      Sorry to hear about your panes of glass littering the garden. (Been there... done that..)
      Basically, I fitted these vents into TWO full height panes, with TWO vents in each pane, one near the top and one near the bottom, (as shown in picture 3 above).
      I placed a 'vented' pane at each end of the greenhouse so that the vents had a chance to 'so their stuff' regardless of the direction of the wind.
      This certainly seems to have worked for me, as I haven't lost any more glass despite gusts of up to 50mph. Sure, one or two panes have popped a few clips under extreme conditions, but no pane has popped out completely. (Hope I'm not speaking too soon listening to the gales outside this evening!).
      Anyway, good luck.... I hope that this 'modification' works for you as well as it has for me.

  4. Fantastic tip, thank you. Having just spent hours picking up shards of glass for the second time in 18mnths, I had already decided to opt for polycarb, but the venting ide is inspired!

  5. Hi Janet - I'm sorry for your loss of glass, but glad that you found my idea interesting. The recent storm force winds were enought to test any greenhouse, but even with 78mph winds registered here, I only had one pane of polycarb pop out, and I was able to simply retrieve that and put it back again. The vents certainly HAVE helped in our very exposed location and, without having them fitted, I can almost guarantee that I would have lost 5 or 6 panels or even more. I sincerely hope that you try this solution and it will be interesting to know if it helps you too. Good luck!

  6. great tip , I notice that it is always the end polycarbonate roof panels and front panels, in my greenhouse, that flap about in the wind, do you think the vents could be attached to polycarbonate ? Also anyone know where I can buy those bar cappings to use instead of W clips .

    1. Hi BD - The vents that I have fitted (as shown in the pictures) are ALL fitted into polycarbonate sheets, because you can relatively easily cut the required holes in polycarb (but you CAN'T do that in toughened glass!!). As far as bar cappings are concerned, very much depends upon the make and age of your particular greenhouse as to whether the glazing bars will accept and secure 'cappings'. If you know the make and model of your greenhouse then you could look up stockists'online' and then see if the would sell you a length of capping that you could 'try' before forking out too much money. Personally I have always used a company called The Greenhouse People, so you could give them a try?
      Hoping this may help!

    2. despite integral bar capping our polycarb panels keep popping out (which is a pain, as I have to disassemble half the greenhouse to slide the sheets back in), so I'll give the venting a go, great tip

    3. I really hope it works for you. It's certainly stopped my greenhouse glass blowing out for 99% of the time. Good luck!

  7. Just found your very interesting tip, having just lost several panes of toughened glass... I intend to install some vents in polycarbonate sheets but would appreciate advice as to precisely what form of polycarbonate you used. presumably solid form of 3mm thickness.....?

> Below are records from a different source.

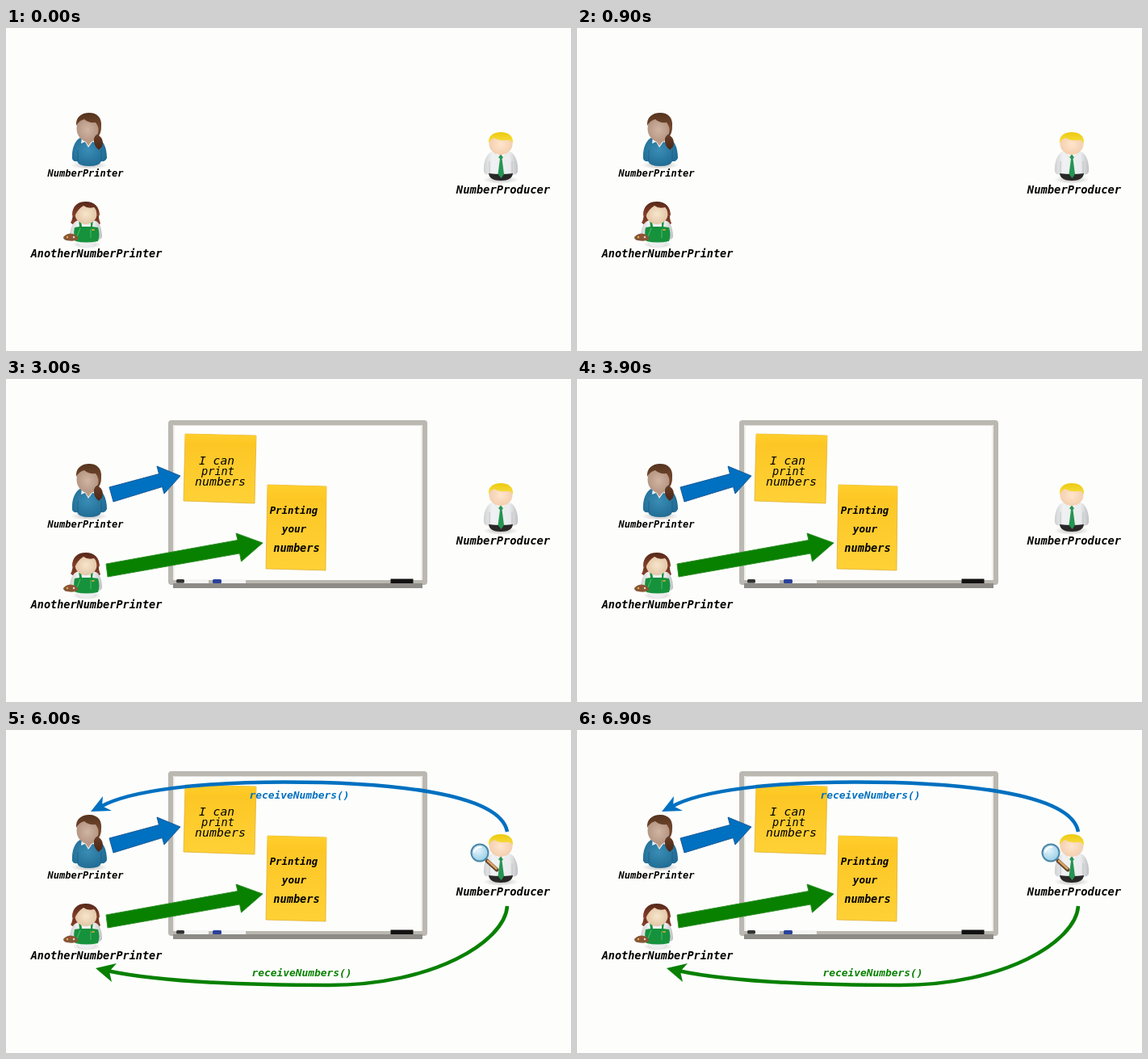
Recreate the animation shown at these times as an HTML page. Size 700x400 px, loop 7500 ms.

```html
<!DOCTYPE html>
<html lang="en">
<head>
<meta charset="utf-8">
<title>Number printers and producer</title>
<style>
  html, body { margin: 0; width: 100%; height: 100%; overflow: hidden; background: #fdfefc; }
  svg { display: block; width: 700px; height: 400px; }
  text { font: italic bold 12px "DejaVu Sans Mono", "Liberation Mono", monospace; text-anchor: middle; }
  #offer text { font-weight: normal; }
  [data-from] { visibility: hidden; }
</style>
</head>
<body>
<svg viewBox="0 0 700 400">
  <defs>
    <radialGradient id="tan" cx=".45" cy=".55" r=".6">
      <stop offset="0" stop-color="#d0b5a2"/><stop offset="1" stop-color="#ab8b78"/>
    </radialGradient>
    <radialGradient id="cream" cx=".5" cy=".5" r=".6">
      <stop offset="0" stop-color="#f7e6cc"/><stop offset="1" stop-color="#dfc09f"/>
    </radialGradient>
    <radialGradient id="pink" cx=".5" cy=".5" r=".6">
      <stop offset="0" stop-color="#ffe5cd"/><stop offset="1" stop-color="#f1cbaa"/>
    </radialGradient>
    <linearGradient id="brown" x2="0" y2="1">
      <stop offset="0" stop-color="#55341f"/><stop offset=".4" stop-color="#74472e"/><stop offset="1" stop-color="#4a2717"/>
    </linearGradient>
    <linearGradient id="auburn" x2="0" y2="1">
      <stop offset="0" stop-color="#552719"/><stop offset="1" stop-color="#8f432c"/>
    </linearGradient>
    <radialGradient id="jumper" cx=".45" cy=".45" r=".7">
      <stop offset="0" stop-color="#3a8db5"/><stop offset="1" stop-color="#1a648d"/>
    </radialGradient>
    <linearGradient id="shirt">
      <stop offset="0" stop-color="#cfd1d3"/><stop offset=".25" stop-color="#f0f1f2"/>
      <stop offset=".75" stop-color="#ebecee"/><stop offset="1" stop-color="#bfc1c4"/>
    </linearGradient>
    <linearGradient id="blond" x2="0" y2="1">
      <stop offset="0" stop-color="#edc90f"/><stop offset="1" stop-color="#f8df45"/>
    </linearGradient>
    <linearGradient id="paper" x2="0" y2="1">
      <stop offset="0" stop-color="#fcc522"/><stop offset="1" stop-color="#ffd136"/>
    </linearGradient>
    <linearGradient id="strip" x2="0" y2="1">
      <stop offset="0" stop-color="#ffcf2c"/><stop offset="1" stop-color="#fdc522"/>
    </linearGradient>
    <radialGradient id="glass" cx=".4" cy=".35" r=".7">
      <stop offset="0" stop-color="#e4f4fb"/><stop offset="1" stop-color="#94cce6"/>
    </radialGradient>
    <radialGradient id="shade">
      <stop offset="0" stop-color="#bbb"/><stop offset="1" stop-color="#bbb" stop-opacity="0"/>
    </radialGradient>
  </defs>

  <!-- whiteboard -->
  <g data-from="1">
    <rect x="204" y="54" width="315" height="198" rx="1" fill="#fdfefc" stroke="#bab8b0" stroke-width="6"/>
    <path d="M208 249V57.5H515V249" fill="none" stroke="#dfded9"/>
    <rect x="207" y="253" width="309" height="6" fill="#8d8b86"/>
    <rect x="220" y="248" width="31" height="5" fill="#f4f4f2"/>
    <rect x="211" y="248" width="10" height="4.5" rx="1.5" fill="#333"/>
    <rect x="266" y="248" width="31" height="5" fill="#f4f4f2"/>
    <rect x="256" y="248" width="11" height="5" rx="1.5" fill="#2b429a"/>
    <rect x="476.5" y="247.5" width="28" height="5.5" fill="#111"/>
  </g>

  <!-- woman in blue -->
  <g>
    <ellipse cx="103" cy="170" rx="23" ry="5" fill="url(#shade)"/>
    <path d="M94 135C85 138 81 150 82 162Q84 166 88 165Q90 171 103 171Q116 171 118 165Q123 166 125 161C125 149 121 138 112 135Z" fill="url(#jumper)"/>
    <path d="M89 151V165M118 151V165" stroke="#17587c" stroke-width=".7"/>
    <path d="M94 135L93 143L98 141L102 148L107 141L111 142L111 135Z" fill="#f2f5f7"/>
    <path d="M97 138L102 146L108 138Z" fill="#c29a84"/>
    <ellipse cx="102.5" cy="124.500" rx="15" ry="16.5" fill="url(#tan)"/>
    <path d="M87 121C86 111 93 105 103 105C113 105 119 111 118 122Q118 129 115 133Q122 138 119 147L115 151Q108 146 109 137Q110 133 114 131Q116 123 111 117Q102 118 97 113Q91 114 87 121Z" fill="url(#brown)"/>
  </g>

  <!-- painter -->
  <g>
    <ellipse cx="100" cy="268" rx="18" ry="5" fill="url(#shade)"/>
    <path d="M83 226Q83 237 80 241Q84 246 91 242L109 242Q114 246 117 242Q114 235 115 226Z" fill="url(#auburn)"/>
    <path d="M90 238C83 239 79 248 79 258Q83 263 87 261Q88 271 100 271Q111 271 112 262Q117 263 119 259C119 248 116 239 108 238Z" fill="url(#shirt)"/>
    <path d="M90 238L91 246L85 247Q83 256 86 264Q99 267 114 264Q117 256 114 247L107 246L108 238L105 239L105 246L94 246L93 239Z" fill="#16913c"/>
    <path d="M92 248L88 258M105 249V260" stroke="#48b36b" stroke-width="1.2"/>
    <ellipse cx="108" cy="250" rx="2" ry="1" fill="#d7a833"/>
    <ellipse cx="99" cy="230.500" rx="13.5" ry="12.5" fill="url(#cream)"/>
    <path d="M82 232C82 221 88 215 99 215C110 215 116 222 116 232L113 233Q113 226 109 222Q101 224 96 220Q88 225 85 234Z" fill="url(#auburn)"/>
    <path d="M71 259Q76 253 83 255Q90 257 89 262Q84 265 75 263Q71 262 71 259Z" fill="#875737"/>
    <circle cx="76" cy="259" r="1.2" fill="#e2b045"/>
    <circle cx="80" cy="257" r="1.2" fill="#b9422f"/>
    <circle cx="84" cy="259" r="1.2" fill="#e8ddd0"/>
  </g>

  <!-- man with tie -->
  <g>
    <ellipse cx="613" cy="188" rx="22" ry="5" fill="url(#shade)"/>
    <path d="M602 153C595 155 591 167 592 178Q594 183 599 181L627 181Q632 183 634 178C635 167 631 155 624 153Z" fill="url(#shirt)"/>
    <path d="M599 165V180M627 165V180" stroke="#b5b7ba" stroke-width=".7"/>
    <path d="M598 180Q613 182 628 180Q627 189 613 189Q599 189 598 180Z" fill="#292728"/>
    <path d="M611 156H615L616 160L614.5 162L617 181L613.5 186L609.5 181L612 162L610 160Z" fill="#249552"/>
    <path d="M604 153L610 160L613 156L616 160L622 153Z" fill="#fff" stroke="#d2d3d5" stroke-width=".6"/>
    <ellipse cx="613" cy="143.5" rx="14.5" ry="13.5" fill="url(#pink)"/>
    <path d="M598 143C597 134 603 129 613 129C623 129 629 134 628 143Q625 138 620 139Q611 140 605 136Q600 138 598 143Z" fill="url(#blond)"/>
  </g>

  <!-- magnifier -->
  <g data-from="3" stroke-linecap="round">
    <path d="M596 162L608 173" stroke="#62452f" stroke-width="5"/>
    <path d="M597 162L607.500 171.500" stroke="#d9a561" stroke-width="2.6"/>
    <circle cx="587" cy="152" r="10.5" fill="url(#glass)" stroke="#4d87a5" stroke-width="2"/>
    <path d="M580 151Q582 145 588 145" fill="none" stroke="#fff" stroke-width="2"/>
  </g>

  <text x="98.500" y="184">NumberPrinter</text>
  <text x="112" y="284" style="font-size:13.500px">AnotherNumberPrinter</text>
  <text x="616" y="205" style="font-size:13.800px">NumberProducer</text>

  <!-- sticky notes and thick arrows -->
  <g data-from="2">
    <g stroke="#dba92a" stroke-width=".7" fill="url(#paper)">
      <path d="M222 68L310 70L308 154L220 151Z"/>
      <path d="M324 131L397 133L396 237L322 235Z"/>
    </g>
    <g fill="url(#strip)">
      <path d="M222 68L310 70L309.600 83L221.600 81Z"/>
      <path d="M324 131L397 133L396.800 152L323.600 150Z"/>
    </g>
    <g id="offer"></g>
    <g id="job"></g>
    <path d="M128 134L189.500 117.500L187 108L216 120L196 142L193.500 133.500L133 152Z" fill="#0070c0" stroke="#1a5a96"/>
    <path d="M124 229L287 199.500L285 191L318 203L291.500 226L289.500 216L126 245Z" fill="#088000" stroke="#2f8f24"/>
  </g>

  <!-- calls back to the printers -->
  <g data-from="4">
    <g fill="none" stroke-width="4.500">
      <path d="M621 126C612 76 465 64.500 345 64.500C245 64.500 155 74 117 95" stroke="#0070c0"/>
      <path d="M621 218C618 262 530 316 400 316C290 316 190 312 125 298" stroke="#088000"/>
    </g>
    <path d="M105 101L120 82L119 94L131 100Z" fill="#0070c0"/>
    <path d="M111 295L137 289L128 299L131 312Z" fill="#088000"/>
    <text x="363.500" y="85" fill="#0070c0" style="font-size:12.900px">receiveNumbers()</text>
    <text x="366.500" y="305" fill="#088000" style="font-size:12.900px">receiveNumbers()</text>
  </g>
</svg>
<script>
  const STEP = 1500, STEPS = 5;

  // [text, centre x, baseline, size]
  const notes = {
    offer: [["I can", 261, 106, 14.6], ["print", 262.5, 119, 13.6], ["numbers", 265.5, 132, 14.9]],
    job: [["Printing", 356.5, 167, 12.4], ["your", 357, 190, 12.6], ["numbers", 360, 214, 13.6]]
  };
  for (const [id, lines] of Object.entries(notes)) {
    const group = document.getElementById(id);
    for (const [words, x, y, size] of lines) {
      const line = document.createElementNS("http://www.w3.org/2000/svg", "text");
      line.textContent = words;
      line.setAttribute("x", x);
      line.setAttribute("y", y);
      line.style.fontSize = size + "px";
      group.append(line);
    }
  }

  const parts = [...document.querySelectorAll("[data-from]")];
  function draw() {
    const step = Math.floor(performance.now() / STEP) % STEPS;
    for (const part of parts) {
      part.style.visibility = step >= +part.dataset.from ? "visible" : "hidden";
    }
    requestAnimationFrame(draw);
  }
  draw();
</script>
</body>
</html>
```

    1. Hi Fupi - I used 4mm polycarbonate sheet from Screwfix. See; (You may have to copy and paste this link into your browser)
      It's not cheap, but then neither is replacing toughened glass every 5 minutes!!! Hope this may help

  8. thank you for that information I might try leaving the leuvre window on the rear of the green house open in future

    1. Hi Anonymous - It's probably not a good idea to leave the louvres open, as any strong winds could then enter the greenhouse and blow the glass out !!! The whole idea of the vent is that it has flaps. If the pressure inside the greenhouse increases, the flaps open to release the pressure and stop any glass being blown out. Conversely, if there's any external 'suction' they will again open to prevent the glass being sucked out. But if the wind is blowing at the flaps, they will stay closed to prevent any pressure build up INSIDE the greenhouse. I hope that makes sense???